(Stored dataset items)

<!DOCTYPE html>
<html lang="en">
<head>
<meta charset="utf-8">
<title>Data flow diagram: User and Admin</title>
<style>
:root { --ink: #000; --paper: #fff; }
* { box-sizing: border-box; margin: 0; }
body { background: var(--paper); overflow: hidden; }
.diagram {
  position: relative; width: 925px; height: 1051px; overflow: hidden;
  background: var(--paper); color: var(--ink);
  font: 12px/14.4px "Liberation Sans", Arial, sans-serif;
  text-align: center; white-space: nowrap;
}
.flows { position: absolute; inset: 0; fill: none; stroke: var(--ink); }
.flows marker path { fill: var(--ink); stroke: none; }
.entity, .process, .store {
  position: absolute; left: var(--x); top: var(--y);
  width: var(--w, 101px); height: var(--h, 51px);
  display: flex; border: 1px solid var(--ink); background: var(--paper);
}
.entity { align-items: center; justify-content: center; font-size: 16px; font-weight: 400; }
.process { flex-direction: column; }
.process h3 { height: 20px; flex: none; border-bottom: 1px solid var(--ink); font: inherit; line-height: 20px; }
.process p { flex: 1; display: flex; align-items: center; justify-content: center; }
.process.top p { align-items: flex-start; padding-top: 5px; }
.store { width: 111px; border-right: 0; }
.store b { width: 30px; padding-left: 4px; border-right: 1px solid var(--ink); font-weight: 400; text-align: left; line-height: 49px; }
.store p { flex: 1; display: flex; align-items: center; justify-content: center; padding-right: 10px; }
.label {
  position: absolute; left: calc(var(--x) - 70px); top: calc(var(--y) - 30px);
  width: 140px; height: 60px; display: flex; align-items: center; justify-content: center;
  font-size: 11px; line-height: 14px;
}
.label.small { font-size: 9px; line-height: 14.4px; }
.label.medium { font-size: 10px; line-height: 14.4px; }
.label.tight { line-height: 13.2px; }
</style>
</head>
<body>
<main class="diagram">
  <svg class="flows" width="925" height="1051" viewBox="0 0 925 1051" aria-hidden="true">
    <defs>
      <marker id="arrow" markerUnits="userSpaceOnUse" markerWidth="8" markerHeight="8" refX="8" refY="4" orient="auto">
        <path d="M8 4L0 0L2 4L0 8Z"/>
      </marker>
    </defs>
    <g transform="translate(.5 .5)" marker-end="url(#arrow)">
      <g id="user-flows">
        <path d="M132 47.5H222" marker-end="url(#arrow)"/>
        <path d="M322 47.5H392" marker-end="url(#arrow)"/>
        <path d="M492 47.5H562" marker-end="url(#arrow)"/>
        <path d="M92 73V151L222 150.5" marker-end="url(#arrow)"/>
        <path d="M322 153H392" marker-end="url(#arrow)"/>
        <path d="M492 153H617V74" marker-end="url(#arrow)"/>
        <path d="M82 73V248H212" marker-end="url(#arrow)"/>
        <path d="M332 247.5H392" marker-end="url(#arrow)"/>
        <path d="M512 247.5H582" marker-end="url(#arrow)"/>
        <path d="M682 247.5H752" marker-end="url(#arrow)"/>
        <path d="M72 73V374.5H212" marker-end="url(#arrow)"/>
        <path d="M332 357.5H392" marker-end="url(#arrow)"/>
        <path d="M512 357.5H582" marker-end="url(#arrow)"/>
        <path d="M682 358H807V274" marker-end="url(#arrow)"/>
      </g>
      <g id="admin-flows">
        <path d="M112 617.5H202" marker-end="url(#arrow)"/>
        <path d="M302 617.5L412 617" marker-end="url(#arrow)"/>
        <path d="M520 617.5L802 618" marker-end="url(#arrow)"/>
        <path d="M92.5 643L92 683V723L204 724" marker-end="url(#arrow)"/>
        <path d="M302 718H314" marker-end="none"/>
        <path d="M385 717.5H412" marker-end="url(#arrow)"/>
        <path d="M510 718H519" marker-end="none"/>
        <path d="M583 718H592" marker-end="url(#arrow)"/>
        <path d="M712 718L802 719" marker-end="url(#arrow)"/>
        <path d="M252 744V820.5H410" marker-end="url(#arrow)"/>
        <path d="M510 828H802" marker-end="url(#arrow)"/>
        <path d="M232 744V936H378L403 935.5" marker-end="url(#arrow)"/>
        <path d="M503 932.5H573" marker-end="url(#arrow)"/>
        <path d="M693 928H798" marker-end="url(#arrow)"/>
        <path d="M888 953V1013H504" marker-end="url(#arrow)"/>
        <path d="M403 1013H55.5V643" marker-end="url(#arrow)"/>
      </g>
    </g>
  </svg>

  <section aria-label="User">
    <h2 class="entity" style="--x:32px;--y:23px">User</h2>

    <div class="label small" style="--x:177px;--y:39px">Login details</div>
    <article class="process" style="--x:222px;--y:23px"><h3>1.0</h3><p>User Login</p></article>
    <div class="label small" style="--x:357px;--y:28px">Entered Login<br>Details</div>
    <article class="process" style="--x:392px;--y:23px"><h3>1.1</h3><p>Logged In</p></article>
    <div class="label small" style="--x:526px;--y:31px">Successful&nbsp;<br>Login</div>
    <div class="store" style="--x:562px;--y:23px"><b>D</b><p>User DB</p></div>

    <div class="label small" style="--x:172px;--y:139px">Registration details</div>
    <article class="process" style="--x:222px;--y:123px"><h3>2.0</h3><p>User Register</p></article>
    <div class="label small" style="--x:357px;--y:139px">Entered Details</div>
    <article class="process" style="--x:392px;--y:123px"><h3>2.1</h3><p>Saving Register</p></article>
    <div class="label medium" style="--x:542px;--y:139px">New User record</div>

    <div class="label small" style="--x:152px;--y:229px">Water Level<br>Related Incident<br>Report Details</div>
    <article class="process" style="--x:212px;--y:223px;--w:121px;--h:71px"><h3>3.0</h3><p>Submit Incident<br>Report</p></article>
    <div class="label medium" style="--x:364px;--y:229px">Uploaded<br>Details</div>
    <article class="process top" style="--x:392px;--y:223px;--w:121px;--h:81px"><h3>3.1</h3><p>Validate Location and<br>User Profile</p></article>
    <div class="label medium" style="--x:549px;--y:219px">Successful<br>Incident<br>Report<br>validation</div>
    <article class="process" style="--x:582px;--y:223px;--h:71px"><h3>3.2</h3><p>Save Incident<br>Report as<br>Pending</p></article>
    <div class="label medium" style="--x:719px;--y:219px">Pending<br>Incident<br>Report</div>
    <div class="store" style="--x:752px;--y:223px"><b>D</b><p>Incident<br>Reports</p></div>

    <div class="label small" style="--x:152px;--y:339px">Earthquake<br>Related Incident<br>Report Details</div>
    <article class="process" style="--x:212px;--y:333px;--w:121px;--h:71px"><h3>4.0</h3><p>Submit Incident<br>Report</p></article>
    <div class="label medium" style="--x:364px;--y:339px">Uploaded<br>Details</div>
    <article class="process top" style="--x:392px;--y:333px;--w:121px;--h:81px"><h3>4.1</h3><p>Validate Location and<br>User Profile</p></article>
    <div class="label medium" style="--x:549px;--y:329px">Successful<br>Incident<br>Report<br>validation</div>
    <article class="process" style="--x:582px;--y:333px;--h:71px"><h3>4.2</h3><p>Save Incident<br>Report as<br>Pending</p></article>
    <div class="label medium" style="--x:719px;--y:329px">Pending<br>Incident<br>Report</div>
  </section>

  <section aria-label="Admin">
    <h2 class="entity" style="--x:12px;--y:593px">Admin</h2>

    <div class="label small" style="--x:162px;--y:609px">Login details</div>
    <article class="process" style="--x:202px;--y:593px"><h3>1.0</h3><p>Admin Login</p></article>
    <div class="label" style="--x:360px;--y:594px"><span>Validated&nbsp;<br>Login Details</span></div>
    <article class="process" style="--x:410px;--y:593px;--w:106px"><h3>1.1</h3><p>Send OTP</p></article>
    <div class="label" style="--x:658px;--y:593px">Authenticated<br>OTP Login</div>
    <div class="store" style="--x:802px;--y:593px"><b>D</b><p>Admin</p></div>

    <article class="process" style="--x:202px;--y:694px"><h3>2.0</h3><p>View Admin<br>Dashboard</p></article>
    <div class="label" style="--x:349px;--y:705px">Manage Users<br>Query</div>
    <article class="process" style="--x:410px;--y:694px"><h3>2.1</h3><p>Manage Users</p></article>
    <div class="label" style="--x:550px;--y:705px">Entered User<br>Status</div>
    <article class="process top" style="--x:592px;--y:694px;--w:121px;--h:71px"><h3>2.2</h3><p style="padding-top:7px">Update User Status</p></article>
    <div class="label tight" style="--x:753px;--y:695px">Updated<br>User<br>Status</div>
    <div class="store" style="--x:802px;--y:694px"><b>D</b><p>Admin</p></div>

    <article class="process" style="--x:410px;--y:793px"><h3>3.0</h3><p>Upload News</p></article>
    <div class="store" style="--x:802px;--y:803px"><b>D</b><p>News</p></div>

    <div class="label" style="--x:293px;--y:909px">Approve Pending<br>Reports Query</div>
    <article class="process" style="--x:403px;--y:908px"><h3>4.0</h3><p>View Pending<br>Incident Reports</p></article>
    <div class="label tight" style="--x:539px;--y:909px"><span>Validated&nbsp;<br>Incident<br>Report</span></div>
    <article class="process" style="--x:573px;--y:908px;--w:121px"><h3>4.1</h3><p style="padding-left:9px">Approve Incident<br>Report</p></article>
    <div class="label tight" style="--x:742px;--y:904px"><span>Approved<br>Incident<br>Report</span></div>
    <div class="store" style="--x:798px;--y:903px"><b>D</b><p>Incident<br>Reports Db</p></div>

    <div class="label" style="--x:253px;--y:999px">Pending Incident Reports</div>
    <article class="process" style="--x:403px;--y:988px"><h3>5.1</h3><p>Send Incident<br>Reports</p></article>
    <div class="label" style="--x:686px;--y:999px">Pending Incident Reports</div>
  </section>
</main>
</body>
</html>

**What you will do**
When a line in the records above holds "nbsp", that line is to be reported.

**Result below**
    <div class="label small" style="--x:526px;--y:31px">Successful&nbsp;<br>Login</div>
    <div class="label" style="--x:360px;--y:594px"><span>Validated&nbsp;<br>Login Details</span></div>
    <div class="label tight" style="--x:539px;--y:909px"><span>Validated&nbsp;<br>Incident<br>Report</span></div>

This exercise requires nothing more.